Shakespeare didn’t give us a whole lot of backstory on Ophelia, but McCarthy, Klein, and screenwriter Semi Chellas, a Mad Men alum, start out well before Shakespeare did, reinventing Ophelia as an unruly, neglected urchin, taken into Elsinore Castle by Queen Gertrude (Naomi Watts) and King Claudius (Clive Owen). Her wild streak sets her apart from the other ladies in waiting at Elsinore (the girl goes swimming in her underwear, for God’s sake), which draws the attention of young Hamlet (George MacKay), played here as less of a tortured soul obsessed with his dead father and more of a doughy, clueless rube who’d rather be texting if only he was born 500 years later. (Midway through the film, I swear he shows up in goth eye shadow.)
Ophelia starts off slowly, but it builds up a certain momentum that, at least, liberal fans of the play may be able to appreciate. The big conceit here is that Ophelia is inserted into a number of classic scenes in which she doesn’t traditionally appear, with others invented from whole cloth, all designed to provide a uniquely female perspective to the goings-on — namely, if you don’t recall your Shakespeare — that Hamlet suspects Claudius of poisoning Hamlet’s father, marrying Hamlet’s mother, and stealing the crown. That would mess up a kid, I’m sure, but Ridley and MacKay don’t have enough chemistry together to really believe that she might have empathy for Hamlet in order to generate an opinion on the matter.
As things get going, and Ophelia goes “crazy” — another one of the conceits of the film being that she’s saner than we all think — so does the story. The apex of this is when Ophelia visits a witch in the woods (also played by Watts and revealed to be Gertrude’s long-lost sister), a key change to the story that dramatically impacts its final reel and which can’t be further disclosed for fear of spoiling the funnest/weirdest part of the experience. Whether this all works is up for debate, but I will say it would take a better writer than me to take a stab at rewriting Shakespeare’s greatest play.
While McCarthy has attempted to linguistically modernize the story — though keeping it set in its original 14th century Denmark, complete with lush art direction — the characters are still prone to speechifying in between costume balls and bouts of swordplay. Owen is particularly hammy but fun, and Watts does a credible job as Ophelia’s mother figure.
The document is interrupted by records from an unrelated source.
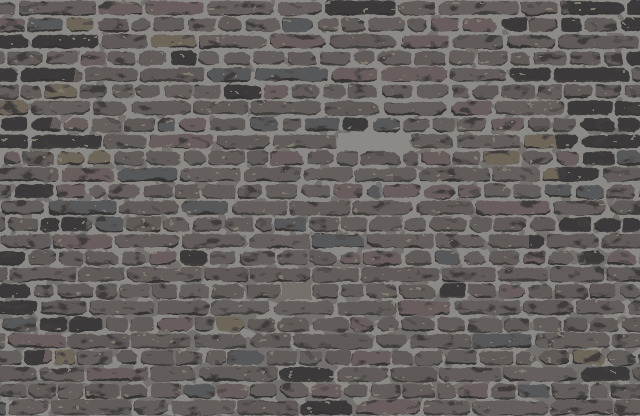
A WebGL 1 fragment shader for this texture:

```glsl
precision highp float;
// Weathered brick wall: 25 courses, alternating long stretchers and short headers.
// Jittered joints bound chipped bricks; gradient noise roughens the edges and
// lays flat stains, shadows and pale flecks over the per-brick colours.
uniform vec2 u_resolution;

float hash(vec2 p) {
  vec3 q = fract(vec3(p.xyx) * 0.1031);
  q += dot(q, q.yzx + 33.33);
  return fract((q.x + q.y) * q.z);
}

float corner(vec2 cell, vec2 offset, vec2 f) {
  float a = 6.2832 * hash(cell + offset + 71.0);
  return dot(vec2(cos(a), sin(a)), f - offset);
}

// Gradient noise, roughly -0.6 to 0.6
float noise(vec2 p) {
  vec2 i = floor(p), f = p - i;
  vec2 u = f * f * f * (f * (f * 6.0 - 15.0) + 10.0);
  return mix(mix(corner(i, vec2(0, 0), f), corner(i, vec2(1, 0), f), u.x),
             mix(corner(i, vec2(0, 1), f), corner(i, vec2(1, 1), f), u.x), u.y);
}

float fbm(vec2 p) {
  return noise(p) + 0.5 * noise(p * 2.1 + 17.0);
}

// Position of the vertical joint left of brick i
float joint(float i, float row, float width) {
  return (i + 0.45 * (hash(vec2(i + 9.0, row * 3.7)) - 0.5)) * width;
}

// Distance to a box whose four corners are cut by different amounts
float brickDistance(vec2 q, vec2 halfSize, vec2 id) {
  vec2 e = abs(q) - halfSize;
  float cut = hash(id + sign(q) * 5.3 + 40.0);
  float chamfer = dot(e, vec2(0.6, 0.8)) + 0.06 + 0.2 * cut * cut;
  return max(max(e.x, e.y), chamfer);
}

void main() {
  vec2 uv = gl_FragCoord.xy / u_resolution;
  vec2 p = gl_FragCoord.xy / u_resolution.y * 25.0;
  float aa = 16.0 / u_resolution.y;

  // Uneven courses and ragged outlines
  vec2 w = p + 0.08 * vec2(noise(p * 1.7), noise(p * 1.3 + 50.0));
  w += 0.06 * vec2(noise(p * 4.5 + 20.0), noise(p * 4.5 + 80.0));

  // Find the brick
  float row = floor(w.y);
  float isHeader = mod(row, 2.0);
  float width = mix(3.6, 1.85, isHeader);
  float shift = 4.0 * hash(vec2(row, 12.0));
  float x = w.x + shift;
  float i = floor(x / width);
  if (x < joint(i, row, width)) i -= 1.0;
  else if (x > joint(i + 1.0, row, width)) i += 1.0;
  float left = joint(i, row, width), right = joint(i + 1.0, row, width);
  vec2 id = vec2(i + 20.0, row);

  // Brick outline; joints thin out and close in places, more so low down
  float gap = 0.065 + 0.03 * uv.y + 0.12 * noise(p * 0.55 + 5.0);
  vec2 halfSize = vec2(0.5 * (right - left) - gap - 0.02, 0.5 - gap);
  vec2 q = vec2(x - 0.5 * (left + right), w.y - row - 0.5);
  q.y += 0.05 * (hash(id + 3.0) - 0.5);
  float d = brickDistance(q, halfSize, id);
  float inside = 1.0 - smoothstep(-aa, aa, d);

  // Mostly one grey-brown, with some warm, cool and dark bricks
  float pick = hash(id + 60.0);
  vec3 brick = vec3(0.385, 0.363, 0.355);
  brick += 0.025 * (hash(id + 15.0) - 0.5);
  if (pick > 0.86) brick = vec3(0.41, 0.37, 0.365);
  else if (pick > 0.76) brick = vec3(0.34, 0.345, 0.35);
  else if (pick > 0.72) brick = vec3(0.43, 0.40, 0.35);
  float side = smoothstep(0.28, 0.5, abs(uv.x - 0.5));
  float darkChance = 0.03 + side * (0.08 + 0.3 * uv.y * uv.y);
  if (hash(id + 90.0) < darkChance) brick = vec3(0.235, 0.225, 0.228);

  // Stains in two depths, and pale flecks of lime
  float stain = fbm(p * vec2(0.9, 1.6) + 30.0) + 0.12 * side;
  brick = mix(brick, vec3(0.325, 0.307, 0.303), 0.9 * smoothstep(0.25, 0.29, stain)
              * step(0.29, brick.r));
  brick = mix(brick, vec3(0.25, 0.24, 0.235), smoothstep(0.41, 0.45, stain));
  float fleck = fbm(p * vec2(1.8, 2.8) + 7.0) + 0.25 * noise(p * 0.4 + 60.0);
  brick = mix(brick, vec3(0.50, 0.48, 0.43), smoothstep(0.50, 0.54, fleck));

  // Broken shadow along the lower edge
  float depth = 0.07 + 0.25 * noise(p * vec2(0.8, 1.5) + 11.0);
  float lit = brickDistance(q - vec2(0.3, 1.0) * max(depth, 0.0), halfSize, id);
  float shadow = smoothstep(-aa, aa, lit) * smoothstep(0.0, 0.05, depth);
  vec3 shade = mix(vec3(0.26, 0.25, 0.24), vec3(0.21, 0.20, 0.20), step(0.5, pick));
  brick = mix(brick, shade, shadow);

  // Mortar in two greys
  float wear = fbm(p * 0.9 + 43.0) + 0.5 * (uv.y - 0.4);
  vec3 mortar = mix(vec3(0.45, 0.44, 0.43), vec3(0.55, 0.54, 0.53),
                    smoothstep(-0.18, -0.12, wear));
  vec3 color = mix(mortar, brick, inside);

  // Two bricks plastered over
  vec2 span = vec2(left, right) - shift;
  if (row == 16.0 && span.x < 23.1 && span.y > 23.1) color = vec3(0.55, 0.54, 0.53);
  if (row == 7.0 && span.x < 18.1 && span.y > 18.1) color = vec3(0.46, 0.44, 0.425);

  gl_FragColor = vec4(color, 1.0);
}
```
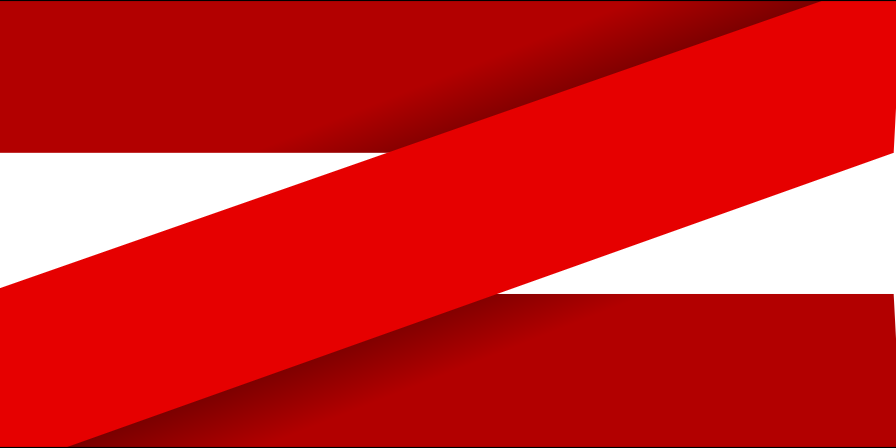
Reproduce this background procedurally as a Shadertoy shader.

```glsl
// Bright red diagonal ribbon folded over two dark red bands on white.

const vec3 WHITE       = vec3(1.0);
const vec3 RIBBON_RED  = vec3(0.90, 0.0, 0.0);
const vec3 BAND_RED    = vec3(0.70, 0.0, 0.0);
const vec3 SHADOW_RED  = vec3(0.45, 0.0, 0.0);
const vec3 FRAME_BLACK = vec3(0.0);

// Canvas units: x runs from 0 to 2, y from 0 to 1.
const vec2 CANVAS = vec2(2.0, 1.0);

// Ribbon edges as (slope, height at x = 0).
const vec2 RIBBON_TOP    = vec2(0.3495, 0.3568);
const vec2 RIBBON_BOTTOM = vec2(0.3560, -0.0512);

const float UPPER_BAND_Y = 0.6589;
const float LOWER_BAND_Y = 0.3438;

// Shadow gradient: slope of its contours, then its dark and clear ends.
const float SHADOW_SLOPE = 0.395;
const float SHADOW_DARK  = 0.25;
const float SHADOW_CLEAR = 0.44;

// Slanted cut at the right side and thin lines at top and bottom.
const float CUT_X      = 1.9948;
const float CUT_SLOPE  = 0.052;
const float FRAME_LINE = 0.0024;

// Antialiased coverage of the region where the distance is positive.
float coverage(float dist, float pixel) {
    return clamp(dist / pixel + 0.5, 0.0, 1.0);
}

// Signed distance above a line given as (slope, height).
float aboveLine(vec2 p, vec2 line) {
    return (p.y - line.x * p.x - line.y) / length(vec2(line.x, 1.0));
}

// Band colour, darkening towards the ribbon that lies over it.
vec3 shadedBand(vec2 p) {
    float across = p.y - SHADOW_SLOPE * p.x;
    float light = clamp((across - SHADOW_DARK) / (SHADOW_CLEAR - SHADOW_DARK), 0.0, 1.0);
    return mix(SHADOW_RED, BAND_RED, light);
}

void mainImage(out vec4 fragColor, in vec2 fragCoord) {
    vec2 p = fragCoord / iResolution.xy * CANVAS;
    float pixel = CANVAS.y / iResolution.y;

    // Bands: the lower shadow is the upper one turned half way round.
    vec3 color = WHITE;
    color = mix(color, shadedBand(p), coverage(p.y - UPPER_BAND_Y, pixel));
    color = mix(color, shadedBand(CANVAS - p), coverage(LOWER_BAND_Y - p.y, pixel));

    // Ribbon
    float ribbon = min(-aboveLine(p, RIBBON_TOP), aboveLine(p, RIBBON_BOTTOM));
    color = mix(color, RIBBON_RED, coverage(ribbon, pixel));

    // Folded right side, widening away from the white stripe
    float fromStripe = max(max(p.y - UPPER_BAND_Y, LOWER_BAND_Y - p.y), 0.0);
    float cutEdge = CUT_X + CUT_SLOPE * fromStripe;
    color = mix(color, WHITE, coverage(p.x - cutEdge, pixel));

    // Frame lines: the share of each pixel row that they fill
    float edgeGap = min(p.y, CANVAS.y - p.y);
    color = mix(color, FRAME_BLACK, coverage(FRAME_LINE - edgeGap, pixel));

    fragColor = vec4(color, 1.0);
}
```
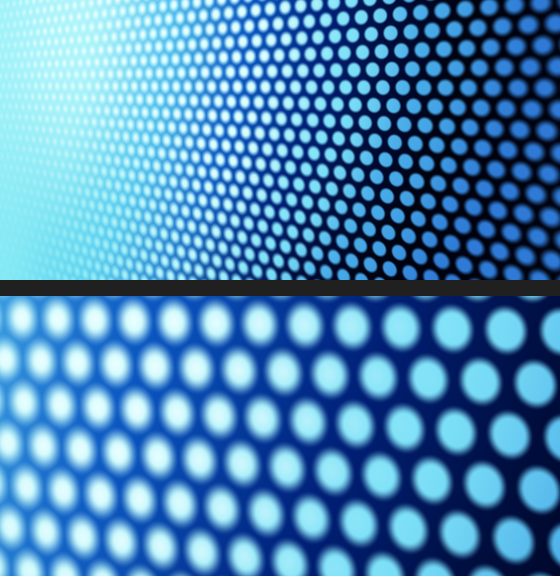
Top: the whole. Bottom: its middle third, enlarged.
This pattern is drawn by a WebGL 2 fragment shader. Its source:

```glsl
#version 300 es
precision highp float;
// Staggered grid of glowing dots on a wall seen in perspective, from pale cyan at left to navy at right.

uniform vec2 u_resolution;
out vec4 outColor;

// Wall coordinates: x counts dots along a row, y counts rows downward.
vec2 wallPosition(vec2 p) {
    float nearness = p.x + 1.693;
    float row = (0.7005 - p.y) / (0.021 * nearness) - 0.2;
    float column = -134.85 / nearness - 0.435 - 0.035 * row;
    return vec2(column, row);
}

// Distance to the nearest point of a triangular lattice with unit spacing.
float latticeDistance(vec2 q) {
    vec2 cell = vec2(1.0, 1.7320508);
    vec2 a = q - cell * round(q / cell);
    vec2 b = q - cell * (floor(q / cell) + 0.5);
    return min(length(a), length(b));
}

vec3 dotColor(float shade) {
    vec3 c = mix(vec3(0.78, 0.98, 0.99), vec3(0.49, 0.88, 0.97), smoothstep(0.85, 1.28, shade));
    c = mix(c, vec3(0.28, 0.67, 0.91), smoothstep(1.25, 1.55, shade));
    return mix(c, vec3(0.18, 0.48, 0.84), smoothstep(1.5, 1.95, shade));
}

vec3 gapColor(float shade) {
    vec3 c = mix(vec3(0.66, 0.95, 0.98), vec3(0.30, 0.73, 0.93), smoothstep(0.30, 0.66, shade));
    c = mix(c, vec3(0.04, 0.34, 0.76), smoothstep(0.58, 0.92, shade));
    c = mix(c, vec3(0.00, 0.13, 0.48), smoothstep(0.85, 1.20, shade));
    c = mix(c, vec3(0.00, 0.04, 0.20), smoothstep(1.10, 1.48, shade));
    return mix(c, vec3(0.00, 0.01, 0.06), smoothstep(1.40, 1.70, shade));
}

void main() {
    vec2 p = gl_FragCoord.xy / u_resolution.y;

    // Dot mask, sharp in the focal band and blurred toward both sides
    vec2 wall = wallPosition(p);
    vec2 q = vec2(wall.x, (wall.y - 1.0) * 0.8660254);
    float d = latticeDistance(q);
    float blur = max(0.07 + 0.2 * abs(p.x - 1.4), 0.6 * length(fwidth(q)));
    float mask = 1.0 - smoothstep(0.35 - blur, 0.35 + blur, d);

    // Light fades to the right, sooner along the bottom
    float shade = p.x + 0.35 * (1.0 - p.y) * (1.0 - p.y);
    vec3 lamp = dotColor(shade);
    float core = (1.0 - smoothstep(0.0, 0.36, d)) * (1.0 - smoothstep(0.9, 1.3, shade));
    lamp = mix(lamp, vec3(0.96, 1.0, 1.0), 0.75 * core);
    vec3 color = mix(gapColor(shade), lamp, mask);

    // Cyan haze in the lower left corner and along the left edge
    float haze = 1.0 - smoothstep(0.0, 0.85, length(p * vec2(0.8, 1.0)));
    color = mix(color, vec3(0.40, 0.87, 0.94), 0.8 * haze);
    color = mix(color, vec3(0.58, 0.94, 0.97), 0.5 * (1.0 - smoothstep(0.0, 0.2, p.x)));

    outColor = vec4(color, 1.0);
}
```
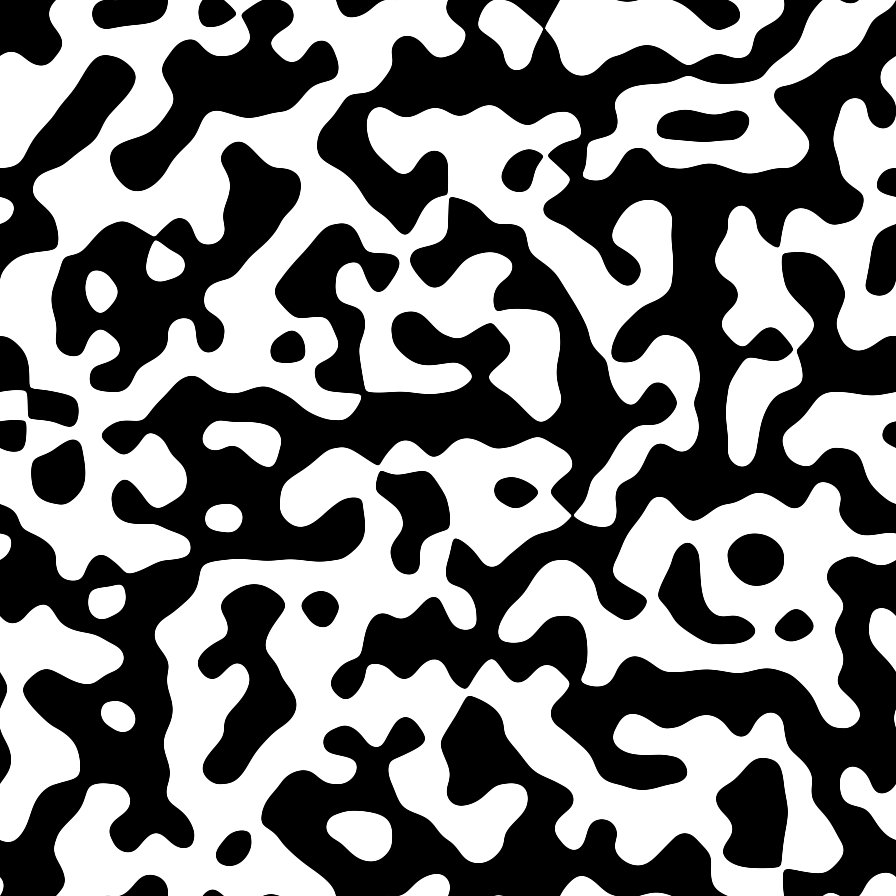
Reproduce this texture procedurally as a Shadertoy shader.

```glsl
// Tiling black and white blobs: gradient noise cut at its zero level.

const float CELLS = 16.0; // noise cells across the tile

float hash(vec2 p) {
    return fract(sin(dot(p, vec2(127.1, 311.7))) * 43758.5453);
}

// Slope contributed by one lattice corner; the lattice wraps at the tile edge
float cornerSlope(vec2 cell, vec2 corner, vec2 local) {
    float angle = 6.2831853 * hash(mod(cell + corner, CELLS) + 0.5);
    return dot(vec2(cos(angle), sin(angle)), local - corner);
}

float gradientNoise(vec2 p) {
    vec2 cell = floor(p);
    vec2 local = p - cell;
    vec2 fade = local * local * local * (local * (local * 6.0 - 15.0) + 10.0);
    float bottom = mix(cornerSlope(cell, vec2(0, 0), local),
                       cornerSlope(cell, vec2(1, 0), local), fade.x);
    float top = mix(cornerSlope(cell, vec2(0, 1), local),
                    cornerSlope(cell, vec2(1, 1), local), fade.x);
    return mix(bottom, top, fade.y);
}

void mainImage(out vec4 fragColor, in vec2 fragCoord) {
    vec2 uv = fragCoord / iResolution.xy;
    float field = gradientNoise(uv * CELLS);

    // Crisp threshold, softened over less than one pixel
    float edge = max(0.4 * fwidth(field), 1e-5);
    float white = smoothstep(-edge, edge, field);
    fragColor = vec4(vec3(white), 1.0);
}
```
The focus, of course, is all on Ridley, and while she makes the most of the situation she’s in, even she often seems a little incredulous about the machinations into which she’s been thrown, Hamlet turned from a brooding cautionary tale into something much more sensationalist — and just a little bit silly. Then again, given her work in Star Wars, she ought to be used to that.